• **The problem**: A faithful copy of every entry, with the pictures removed, is what is needed here.

━━━━━━━━━━━━━━━━━━━━━━━━━━━━━━

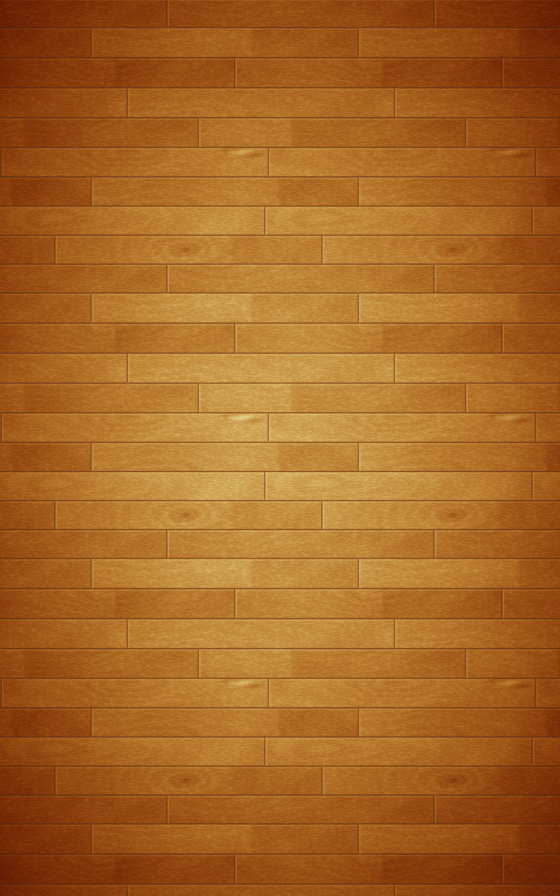
Write a Shadertoy shader that draws this texture.

```glsl
// Warm wooden floor: staggered planks with grain, knots, fine seams and a dark vignette.
#define PLANK vec2(0.4771, 0.05267) // plank length and height, in canvas widths
#define FIRST_SEAM 0.049            // top edge to first full seam
#define ROWS 9                      // rows before the stagger repeats
#define BOW 0.065                   // uneven row spacing, in rows
#define SEAM_WIDTH 0.0011
#define CENTER_TONE 0.797
#define VIGNETTE 0.19
#define GRAIN 0.085
#define RINGS 0.013
#define BLOTCH 0.014

const float JOINT[ROWS] = float[](0.341, 0.878, 0.476, 0.742, 0.004, 0.341, 0.991, 0.205, 0.624);
const float TONE[ROWS] = float[](0.018, -0.020, 0.012, 0.006, 0.015, -0.005, 0.025, 0.006, -0.024);
const float CUT[ROWS] = float[](0.60, 0.55, 2.0, 0.35, 2.0, 0.70, 2.0, 0.66, 2.0);

vec2 hash2(vec2 p) {
    vec3 q = fract(p.xyx * vec3(0.1031, 0.1030, 0.0973));
    q += dot(q, q.yzx + 33.33);
    return fract((q.xx + q.yz) * q.zy);
}

// Cellular noise: distance to the nearest scattered point
float cellular(vec2 p) {
    vec2 cell = floor(p), f = fract(p);
    float nearest = 2.0;
    for (int j = -1; j <= 1; j++)
        for (int i = -1; i <= 1; i++) {
            vec2 o = vec2(i, j);
            nearest = min(nearest, length(o + hash2(cell + o) - f));
        }
    return nearest;
}

// Smooth-edged line of half width w at distance d
float line(float d, float w) {
    float soft = 0.75 / iResolution.x;
    return 1.0 - smoothstep(w - soft, w + soft, abs(d));
}

// Wood colour from its red level: darker wood is also more saturated
vec3 woodColor(float tone) {
    return vec3(1.0, 1.05, 0.9) * pow(vec3(clamp(tone, 0.05, 1.0)), vec3(1.0, 2.4, 4.83));
}

// Tone offset within a plank; v is in plank heights, from its upper left
float woodFigure(vec2 v, int row) {
    float seed = float(row) * 2.37 + 1.0;
    vec2 rnd = hash2(vec2(seed, 7.0 + seed));
    bool knotted = row == 7;

    // Growth rings around a stretched centre
    vec2 centre = knotted ? vec2(4.5, 0.5) : vec2(1.0 + 5.0 * rnd.x, 1.6 * rnd.y - 0.3);
    float wobble = 0.07 * sin(1.7 * v.x + seed) + 0.03 * sin(4.1 * v.x + 5.0 * v.y + 3.0 * seed);
    float d = length((v - centre) * vec2(knotted ? 0.42 : 0.22, 1.0)) + wobble;
    float figure = RINGS * sin(26.0 * d + 1.5 * sin(5.0 * d + seed)) * (0.35 + 0.9 * exp(-1.8 * d));
    if (knotted) figure -= 0.07 * exp(-35.0 * d * d);

    // Soft blotches from layered sines
    figure += BLOTCH * sin(1.1 * v.x + seed + sin(2.3 * v.y + 0.7 * v.x)) * sin(0.53 * v.x + 2.0 * v.y + 2.0 * seed);
    figure += 0.5 * BLOTCH * sin(3.1 * v.x + 2.0 * sin(3.0 * v.y + seed)) * sin(2.0 * v.y + 1.9 * v.x);

    // Pale flame beside the joint of one row
    if (row == 4) {
        vec2 c = (v - vec2(8.2, 0.17 + 0.12 * (v.x - 8.2))) * vec2(1.5, 7.0);
        figure += 0.09 * exp(-dot(c, c)) * sin(14.0 * v.y + 3.0 * v.x);
    }

    // Fine pores, long and short
    float pores = 0.6 * cellular(v * vec2(5.0, 15.0) + seed * 17.0)
                + 0.4 * cellular(v * vec2(11.0, 19.0) + seed * 31.0);
    return figure + GRAIN * (pores - 0.47);
}

void mainImage(out vec4 fragColor, in vec2 fragCoord) {
    vec2 uv = fragCoord / iResolution.xy;
    vec2 p = vec2(fragCoord.x, iResolution.y - fragCoord.y) / iResolution.x;

    // Plank coordinates
    float r = (p.y - FIRST_SEAM) / PLANK.y;
    r -= BOW * sin(3.14159 * fract(r / float(ROWS)));
    int row = int(mod(floor(r), float(ROWS)));
    float along = fract(p.x / PLANK.x - JOINT[row]);
    vec2 local = vec2(along, fract(r));

    // Tone of the board, with a darker second half on some rows
    float tone = TONE[row] - 0.028 * smoothstep(-0.012, 0.012, along - CUT[row]);
    tone += woodFigure(local * vec2(PLANK.x / PLANK.y, 1.0), row);

    // Vignette
    vec2 c = 2.0 * uv - 1.0;
    float base = CENTER_TONE - VIGNETTE * dot(c, c);
    vec3 color = woodColor(base + tone);

    // Dark seams with a lit edge below and to the right
    vec2 d = (fract(local + 0.5) - 0.5) * PLANK;
    float lit = max(0.35 * line(d.y - 0.0030, SEAM_WIDTH), 0.5 * line(d.x - 0.0030, SEAM_WIDTH));
    float dark = max(line(d.y, SEAM_WIDTH), 0.85 * line(d.x, SEAM_WIDTH));
    color = mix(color, woodColor(base + 0.11), lit);
    color = mix(color, vec3(0.52, 0.27, 0.12) * base / CENTER_TONE, 0.8 * dark);

    fragColor = vec4(color, 1.0);
}
```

━━━━━━━━━━━━━━━━━━━━━━━━━━━━━━

• **Answer box**:
Write a Shadertoy shader that draws this texture.

```glsl
// Warm wooden floor: staggered planks with grain, knots, fine seams and a dark vignette.
#define PLANK vec2(0.4771, 0.05267) // plank length and height, in canvas widths
#define FIRST_SEAM 0.049            // top edge to first full seam
#define ROWS 9                      // rows before the stagger repeats
#define BOW 0.065                   // uneven row spacing, in rows
#define SEAM_WIDTH 0.0011
#define CENTER_TONE 0.797
#define VIGNETTE 0.19
#define GRAIN 0.085
#define RINGS 0.013
#define BLOTCH 0.014

const float JOINT[ROWS] = float[](0.341, 0.878, 0.476, 0.742, 0.004, 0.341, 0.991, 0.205, 0.624);
const float TONE[ROWS] = float[](0.018, -0.020, 0.012, 0.006, 0.015, -0.005, 0.025, 0.006, -0.024);
const float CUT[ROWS] = float[](0.60, 0.55, 2.0, 0.35, 2.0, 0.70, 2.0, 0.66, 2.0);

vec2 hash2(vec2 p) {
    vec3 q = fract(p.xyx * vec3(0.1031, 0.1030, 0.0973));
    q += dot(q, q.yzx + 33.33);
    return fract((q.xx + q.yz) * q.zy);
}

// Cellular noise: distance to the nearest scattered point
float cellular(vec2 p) {
    vec2 cell = floor(p), f = fract(p);
    float nearest = 2.0;
    for (int j = -1; j <= 1; j++)
        for (int i = -1; i <= 1; i++) {
            vec2 o = vec2(i, j);
            nearest = min(nearest, length(o + hash2(cell + o) - f));
        }
    return nearest;
}

// Smooth-edged line of half width w at distance d
float line(float d, float w) {
    float soft = 0.75 / iResolution.x;
    return 1.0 - smoothstep(w - soft, w + soft, abs(d));
}

// Wood colour from its red level: darker wood is also more saturated
vec3 woodColor(float tone) {
    return vec3(1.0, 1.05, 0.9) * pow(vec3(clamp(tone, 0.05, 1.0)), vec3(1.0, 2.4, 4.83));
}

// Tone offset within a plank; v is in plank heights, from its upper left
float woodFigure(vec2 v, int row) {
    float seed = float(row) * 2.37 + 1.0;
    vec2 rnd = hash2(vec2(seed, 7.0 + seed));
    bool knotted = row == 7;

    // Growth rings around a stretched centre
    vec2 centre = knotted ? vec2(4.5, 0.5) : vec2(1.0 + 5.0 * rnd.x, 1.6 * rnd.y - 0.3);
    float wobble = 0.07 * sin(1.7 * v.x + seed) + 0.03 * sin(4.1 * v.x + 5.0 * v.y + 3.0 * seed);
    float d = length((v - centre) * vec2(knotted ? 0.42 : 0.22, 1.0)) + wobble;
    float figure = RINGS * sin(26.0 * d + 1.5 * sin(5.0 * d + seed)) * (0.35 + 0.9 * exp(-1.8 * d));
    if (knotted) figure -= 0.07 * exp(-35.0 * d * d);

    // Soft blotches from layered sines
    figure += BLOTCH * sin(1.1 * v.x + seed + sin(2.3 * v.y + 0.7 * v.x)) * sin(0.53 * v.x + 2.0 * v.y + 2.0 * seed);
    figure += 0.5 * BLOTCH * sin(3.1 * v.x + 2.0 * sin(3.0 * v.y + seed)) * sin(2.0 * v.y + 1.9 * v.x);

    // Pale flame beside the joint of one row
    if (row == 4) {
        vec2 c = (v - vec2(8.2, 0.17 + 0.12 * (v.x - 8.2))) * vec2(1.5, 7.0);
        figure += 0.09 * exp(-dot(c, c)) * sin(14.0 * v.y + 3.0 * v.x);
    }

    // Fine pores, long and short
    float pores = 0.6 * cellular(v * vec2(5.0, 15.0) + seed * 17.0)
                + 0.4 * cellular(v * vec2(11.0, 19.0) + seed * 31.0);
    return figure + GRAIN * (pores - 0.47);
}

void mainImage(out vec4 fragColor, in vec2 fragCoord) {
    vec2 uv = fragCoord / iResolution.xy;
    vec2 p = vec2(fragCoord.x, iResolution.y - fragCoord.y) / iResolution.x;

    // Plank coordinates
    float r = (p.y - FIRST_SEAM) / PLANK.y;
    r -= BOW * sin(3.14159 * fract(r / float(ROWS)));
    int row = int(mod(floor(r), float(ROWS)));
    float along = fract(p.x / PLANK.x - JOINT[row]);
    vec2 local = vec2(along, fract(r));

    // Tone of the board, with a darker second half on some rows
    float tone = TONE[row] - 0.028 * smoothstep(-0.012, 0.012, along - CUT[row]);
    tone += woodFigure(local * vec2(PLANK.x / PLANK.y, 1.0), row);

    // Vignette
    vec2 c = 2.0 * uv - 1.0;
    float base = CENTER_TONE - VIGNETTE * dot(c, c);
    vec3 color = woodColor(base + tone);

    // Dark seams with a lit edge below and to the right
    vec2 d = (fract(local + 0.5) - 0.5) * PLANK;
    float lit = max(0.35 * line(d.y - 0.0030, SEAM_WIDTH), 0.5 * line(d.x - 0.0030, SEAM_WIDTH));
    float dark = max(line(d.y, SEAM_WIDTH), 0.85 * line(d.x, SEAM_WIDTH));
    color = mix(color, woodColor(base + 0.11), lit);
    color = mix(color, vec3(0.52, 0.27, 0.12) * base / CENTER_TONE, 0.8 * dark);

    fragColor = vec4(color, 1.0);
}
```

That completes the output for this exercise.